◆ **Information shown**:
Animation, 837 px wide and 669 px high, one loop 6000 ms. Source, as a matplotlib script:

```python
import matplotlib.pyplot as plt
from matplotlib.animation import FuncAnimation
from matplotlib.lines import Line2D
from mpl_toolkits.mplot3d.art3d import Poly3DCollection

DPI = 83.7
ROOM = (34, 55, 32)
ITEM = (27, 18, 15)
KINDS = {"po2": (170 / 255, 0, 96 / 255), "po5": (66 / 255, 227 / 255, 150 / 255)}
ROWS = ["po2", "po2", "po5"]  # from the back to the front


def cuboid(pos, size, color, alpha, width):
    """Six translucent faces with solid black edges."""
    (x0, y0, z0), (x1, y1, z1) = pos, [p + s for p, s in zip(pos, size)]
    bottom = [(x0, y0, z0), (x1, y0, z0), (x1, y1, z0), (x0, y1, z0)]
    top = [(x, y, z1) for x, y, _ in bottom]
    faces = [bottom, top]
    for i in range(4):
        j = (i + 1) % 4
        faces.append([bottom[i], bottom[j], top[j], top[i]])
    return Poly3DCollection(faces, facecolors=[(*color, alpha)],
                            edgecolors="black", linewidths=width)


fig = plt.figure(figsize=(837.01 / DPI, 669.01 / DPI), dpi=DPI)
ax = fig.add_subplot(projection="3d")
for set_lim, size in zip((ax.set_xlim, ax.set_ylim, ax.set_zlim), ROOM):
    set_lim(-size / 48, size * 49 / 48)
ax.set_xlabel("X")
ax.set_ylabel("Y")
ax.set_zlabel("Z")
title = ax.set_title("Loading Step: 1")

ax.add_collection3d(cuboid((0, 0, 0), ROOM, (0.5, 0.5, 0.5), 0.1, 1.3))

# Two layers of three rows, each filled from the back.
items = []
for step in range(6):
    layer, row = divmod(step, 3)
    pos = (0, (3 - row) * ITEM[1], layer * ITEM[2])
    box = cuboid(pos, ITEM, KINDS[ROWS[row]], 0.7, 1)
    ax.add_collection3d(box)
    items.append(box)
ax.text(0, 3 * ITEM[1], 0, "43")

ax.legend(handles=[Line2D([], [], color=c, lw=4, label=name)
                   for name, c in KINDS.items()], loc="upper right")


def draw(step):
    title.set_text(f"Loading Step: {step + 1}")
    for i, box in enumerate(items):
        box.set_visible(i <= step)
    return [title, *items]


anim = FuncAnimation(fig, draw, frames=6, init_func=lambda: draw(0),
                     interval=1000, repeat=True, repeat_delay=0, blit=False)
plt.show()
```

◆ **Exercise description**: Each entry shown above should be copied out exactly.

◆ **Answer space**:
Animation, 837 px wide and 669 px high, one loop 6000 ms. Source, as a matplotlib script:

```python
import matplotlib.pyplot as plt
from matplotlib.animation import FuncAnimation
from matplotlib.lines import Line2D
from mpl_toolkits.mplot3d.art3d import Poly3DCollection

DPI = 83.7
ROOM = (34, 55, 32)
ITEM = (27, 18, 15)
KINDS = {"po2": (170 / 255, 0, 96 / 255), "po5": (66 / 255, 227 / 255, 150 / 255)}
ROWS = ["po2", "po2", "po5"]  # from the back to the front


def cuboid(pos, size, color, alpha, width):
    """Six translucent faces with solid black edges."""
    (x0, y0, z0), (x1, y1, z1) = pos, [p + s for p, s in zip(pos, size)]
    bottom = [(x0, y0, z0), (x1, y0, z0), (x1, y1, z0), (x0, y1, z0)]
    top = [(x, y, z1) for x, y, _ in bottom]
    faces = [bottom, top]
    for i in range(4):
        j = (i + 1) % 4
        faces.append([bottom[i], bottom[j], top[j], top[i]])
    return Poly3DCollection(faces, facecolors=[(*color, alpha)],
                            edgecolors="black", linewidths=width)


fig = plt.figure(figsize=(837.01 / DPI, 669.01 / DPI), dpi=DPI)
ax = fig.add_subplot(projection="3d")
for set_lim, size in zip((ax.set_xlim, ax.set_ylim, ax.set_zlim), ROOM):
    set_lim(-size / 48, size * 49 / 48)
ax.set_xlabel("X")
ax.set_ylabel("Y")
ax.set_zlabel("Z")
title = ax.set_title("Loading Step: 1")

ax.add_collection3d(cuboid((0, 0, 0), ROOM, (0.5, 0.5, 0.5), 0.1, 1.3))

# Two layers of three rows, each filled from the back.
items = []
for step in range(6):
    layer, row = divmod(step, 3)
    pos = (0, (3 - row) * ITEM[1], layer * ITEM[2])
    box = cuboid(pos, ITEM, KINDS[ROWS[row]], 0.7, 1)
    ax.add_collection3d(box)
    items.append(box)
ax.text(0, 3 * ITEM[1], 0, "43")

ax.legend(handles=[Line2D([], [], color=c, lw=4, label=name)
                   for name, c in KINDS.items()], loc="upper right")


def draw(step):
    title.set_text(f"Loading Step: {step + 1}")
    for i, box in enumerate(items):
        box.set_visible(i <= step)
    return [title, *items]


anim = FuncAnimation(fig, draw, frames=6, init_func=lambda: draw(0),
                     interval=1000, repeat=True, repeat_delay=0, blit=False)
plt.show()
```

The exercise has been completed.